Osteoporosis and How Is It Related to Hormone Therapy (ADT)?
Osteoporosis is a general loss of bone mass that can lead to fractures. (A related condition, osteopenia refers to bone density that is lower than normal peak density but not low enough to be classified as osteoporosis.) ADT increases a man’s risk of developing osteopenia or osteoporosis. The longer a man remains on ADT, the greater our risk for loss of bone mass (bone mineral density). (Citation: Michael G. Oefelein, Vincent Ricchuiti, et.aL, J of Urology; Volume 166, Issue 5, Pages 1724-1728 November 2001)
In normal bone, two types of cells called osteoclasts and osteoblasts work together to rebuild and strengthen bone:
- osteoclasts that destroy old bone
- osteoblasts that build new bone.
ADT and prostate cancer causes an imbalance between these two cell types resulting in more bone being destroyed than rebuilt, leading to weakening and thinning of the affected bone.
Make sure that you do have a regular bone density test if you are on ADT, no matter the schedule.
This can cause pain and means that the bone can fracture or break more easily. Men may not even know they have osteoporosis or experience any significant problems with this condition until a fracture occurs. When osteoporosis is present, fractures of the spine are common and may occur while merely bending, lifting, standing, sudden movements, or from other minimal stress. Pain results from the collapse of the small bones of the spine that may have been weakened by osteoporosis. More severe spinal fractures can cause paralysis. Early diagnosis and treatment can prevent these potentially disabling injuries.

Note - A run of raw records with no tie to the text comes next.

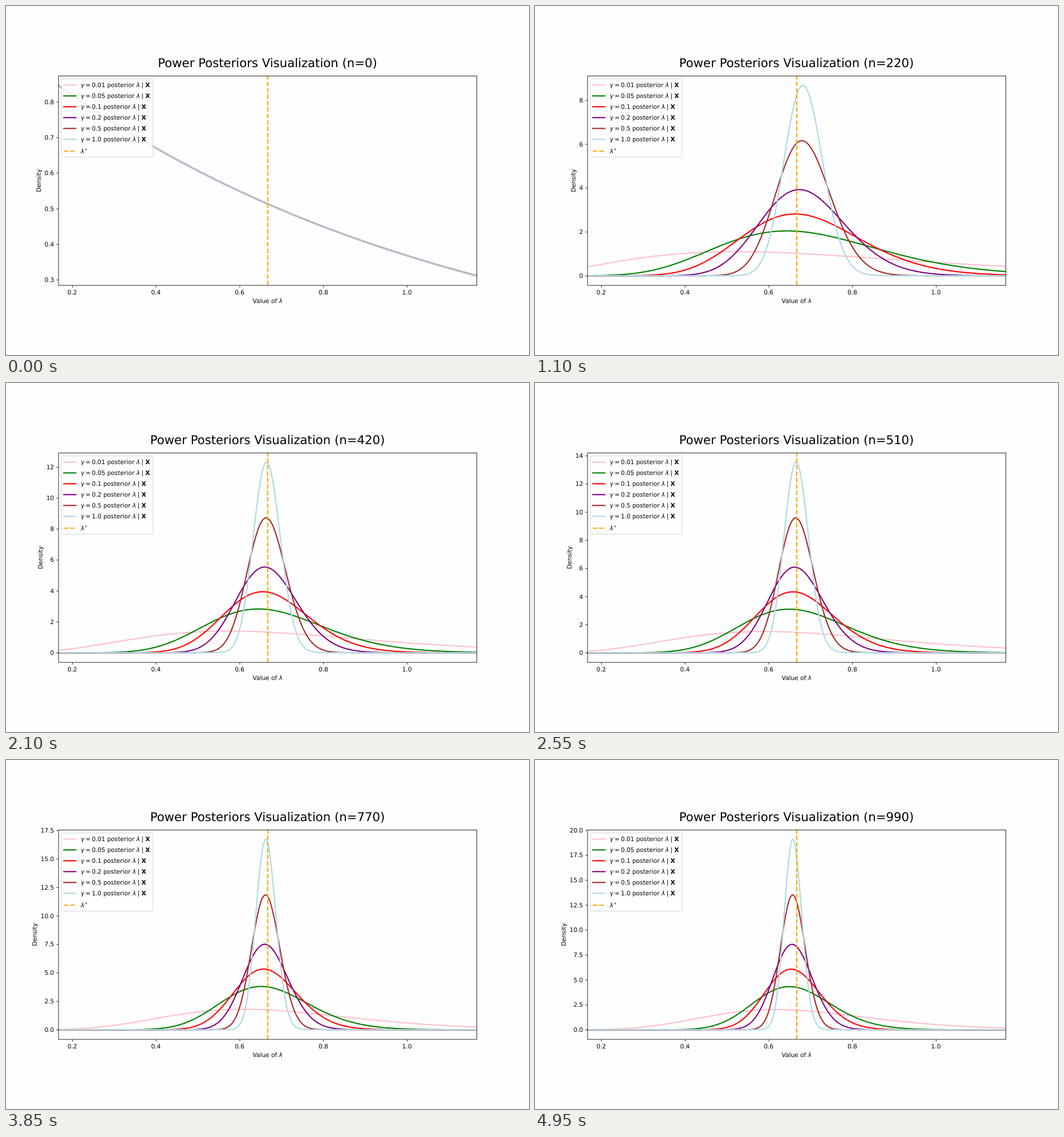
An HTML page for the animation above (5000 ms loop, 917 by 611 pixels).

```html
<!DOCTYPE html>
<html lang="en">
<head>
<meta charset="utf-8">
<title>Power Posteriors Visualization</title>
<style>
  html, body { margin: 0; width: 100%; height: 100%; overflow: hidden; background: #fefefe; }
  svg { display: block; width: 917px; height: 611px; }
  text { font-family: "DejaVu Sans", sans-serif; font-size: 10.61px; text-rendering: geometricPrecision; white-space: pre; }
  .i { font-style: italic; }
  .b { font-weight: bold; }
  .mid { text-anchor: middle; }
  .end { text-anchor: end; }
  .axis { stroke: #000; stroke-width: .85; fill: none; }
  .line { stroke-width: 2.12; fill: none; stroke-linejoin: round; }
</style>
</head>
<body>
<svg id="stage" viewBox="0 0 917 611" xmlns="http://www.w3.org/2000/svg">
  <defs><clipPath id="plot"><rect x="91.7" y="122.2" width="733.6" height="366.6"/></clipPath></defs>
  <text id="title" class="mid" x="458.5" y="107" style="font-size:21.22px"></text>
  <g id="curves" clip-path="url(#plot)"></g>
  <path class="line" d="M458.9 488.8V122.2" stroke="#ffa500" stroke-dasharray="7.85 3.4"/>
  <rect class="axis" x="92.1" y="122.6" width="733.5" height="366.5"/>
  <g id="xticks"></g>
  <g id="yticks"></g>
  <text class="mid" x="458.7" y="520.4">Value of <tspan class="i">λ</tspan></text>
  <text id="ylabel" class="mid">Density</text>
  <g id="legend">
    <rect x="97.3" y="127.7" width="160.5" height="136.8" rx="2.1" fill="#fff" stroke="#ccc" stroke-width="1" opacity=".8"/>
  </g>
</svg>
<script>
const L = 91.7, T = 122.2, W = 733.6, H = 366.6, B = T + H;
const EM = 10.61, SNAP = 0.38;
const TRUE_RATE = 2 / 3, X_MIN = TRUE_RATE - 0.5, SAMPLES = 600;
const STEP_MS = 50, STEPS = 100;

const series = [
  ["0.01", "#ffc0cb"], ["0.05", "#008000"], ["0.1", "#ff0000"],
  ["0.2", "#800080"], ["0.5", "#a52a2a"], ["1.0", "#add8e6"]
];
// running sum of the observations after n draws
const sums = [[0, 0], [140, 196.1], [220, 321.7], [420, 631.2], [610, 914.1], [770, 1161.5], [990, 1503.8]];

const $ = id => document.getElementById(id);

function add(parent, tag, attrs, text) {
  const el = document.createElementNS("http://www.w3.org/2000/svg", tag);
  for (const k in attrs) el.setAttribute(k, attrs[k]);
  if (text !== undefined) el.textContent = text;
  parent.appendChild(el);
  return el;
}

function sumAt(n) {
  const i = Math.max(1, sums.findIndex(p => p[0] >= n));
  const [n0, s0] = sums[i - 1], [n1, s1] = sums[i];
  return s0 + (s1 - s0) * (n - n0) / (n1 - n0);
}

function logGamma(a) {
  let shift = 0;
  while (a < 10) shift += Math.log(a++);
  return (a - 0.5) * Math.log(a) - a + Math.log(2 * Math.PI) / 2
    + 1 / (12 * a) - 1 / (360 * a ** 3) - shift;
}

// Gamma(1 + g n, 1 + g sum) density over the visible range
function posterior(g, n, sum) {
  const a = 1 + g * n, b = 1 + g * sum;
  const c = a * Math.log(b) - logGamma(a);
  return Array.from({ length: SAMPLES + 1 }, (_, i) => {
    const x = X_MIN + i / SAMPLES;
    return Math.exp(c + (a - 1) * Math.log(x) - b * x);
  });
}

function tickStep(range) {
  const raw = range / 9, p = 10 ** Math.floor(Math.log10(raw));
  return p * [1, 2, 2.5, 5, 10].find(m => m * p >= raw - 1e-9);
}

function decimals(step) {
  let d = 0;
  while (Math.abs(step * 10 ** d - Math.round(step * 10 ** d)) > 1e-6) d++;
  return d;
}

function textWidth(s) {
  return [...s].reduce((w, c) => w + (c === "." ? 0.318 : 0.636), 0) * EM;
}

const paths = series.map(([, stroke]) => add($("curves"), "path", { class: "line", stroke, "stroke-linecap": "square" }));

for (let k = 1; k <= 5; k++) {
  const v = k / 5, x = L + (v - X_MIN) * W;
  add($("xticks"), "path", { class: "axis", d: `M${x + SNAP} ${B + SNAP}v3.7` });
  add($("xticks"), "text", { class: "mid", x, y: 505 }, v.toFixed(1));
}

series.forEach(([g, stroke], i) => {
  const box = $("legend"), y = 138.4 + 19 * i, base = y + 3.6;
  const put = (x, s, cls = "") => add(box, "text", { x, y: base, class: cls }, s);
  const dx = textWidth(g) - textWidth("0.01");
  add(box, "path", { class: "line", stroke, d: `M101.3 ${y}h21.2`, "stroke-linecap": "square" });
  put(131.1, "γ", "i");
  put(139.5, "=");
  put(150.4, g + " posterior ");
  put(228.5 + dx, "λ", "i");
  put(237.6 + dx, "|");
  put(244.2 + dx, "X", "b");
});
add($("legend"), "path", { class: "line", stroke: "#ffa500", d: "M101.3 254.3h21.2", "stroke-dasharray": "7.85 3.4" });
add($("legend"), "text", { x: 131.1, y: 258, class: "i" }, "λ");
add($("legend"), "text", { x: 138.4, y: 254.5, style: "font-size:7.43px" }, "*");

function draw(step) {
  const n = step * 10, sum = sumAt(n);
  const data = series.map(([g]) => posterior(+g, n, sum));
  const all = data.flat(), top = Math.max(...all), low = Math.min(...all);
  const pad = (top - low) * 0.05, yMin = low - pad, yMax = top + pad;
  const yPos = v => B - (v - yMin) / (yMax - yMin) * H;

  data.forEach((d, i) => paths[i].setAttribute("d", "M" + d.map((v, k) =>
    (L + k / SAMPLES * W).toFixed(2) + " " + yPos(v).toFixed(2)).join("L")));

  const gap = tickStep(yMax - yMin), dec = decimals(gap);
  let widest = 0;
  $("yticks").replaceChildren();
  for (let k = Math.ceil(yMin / gap); k * gap <= yMax; k++) {
    const y = yPos(k * gap), s = (k * gap).toFixed(dec);
    widest = Math.max(widest, textWidth(s));
    add($("yticks"), "path", { class: "axis", d: `M${L + SNAP} ${y + SNAP}h-3.7` });
    add($("yticks"), "text", { class: "end", x: L - 7.4, y: y + 3.9 }, s);
  }
  $("ylabel").setAttribute("transform", `translate(${77.5 - widest} 305.7) rotate(-90)`);
  $("title").textContent = `Power Posteriors Visualization (n=${n})`;
}

const start = performance.now();
let shown = 0;
draw(0);

function tick() {
  const step = Math.floor((performance.now() - start) / STEP_MS) % STEPS;
  if (step !== shown) draw(shown = step);
  requestAnimationFrame(tick);
}
requestAnimationFrame(tick);
</script>
</body>
</html>
```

How is Osteoporosis Diagnosed?
Early diagnosis is helpful for men on ADT. You can be tested for osteoporosis by having your bone mineral density (BMD) evaluated by a dual energy x-ray absorptiometry (DEXA) scan. DEXA readings can be overly optimistic (i.e., indicate g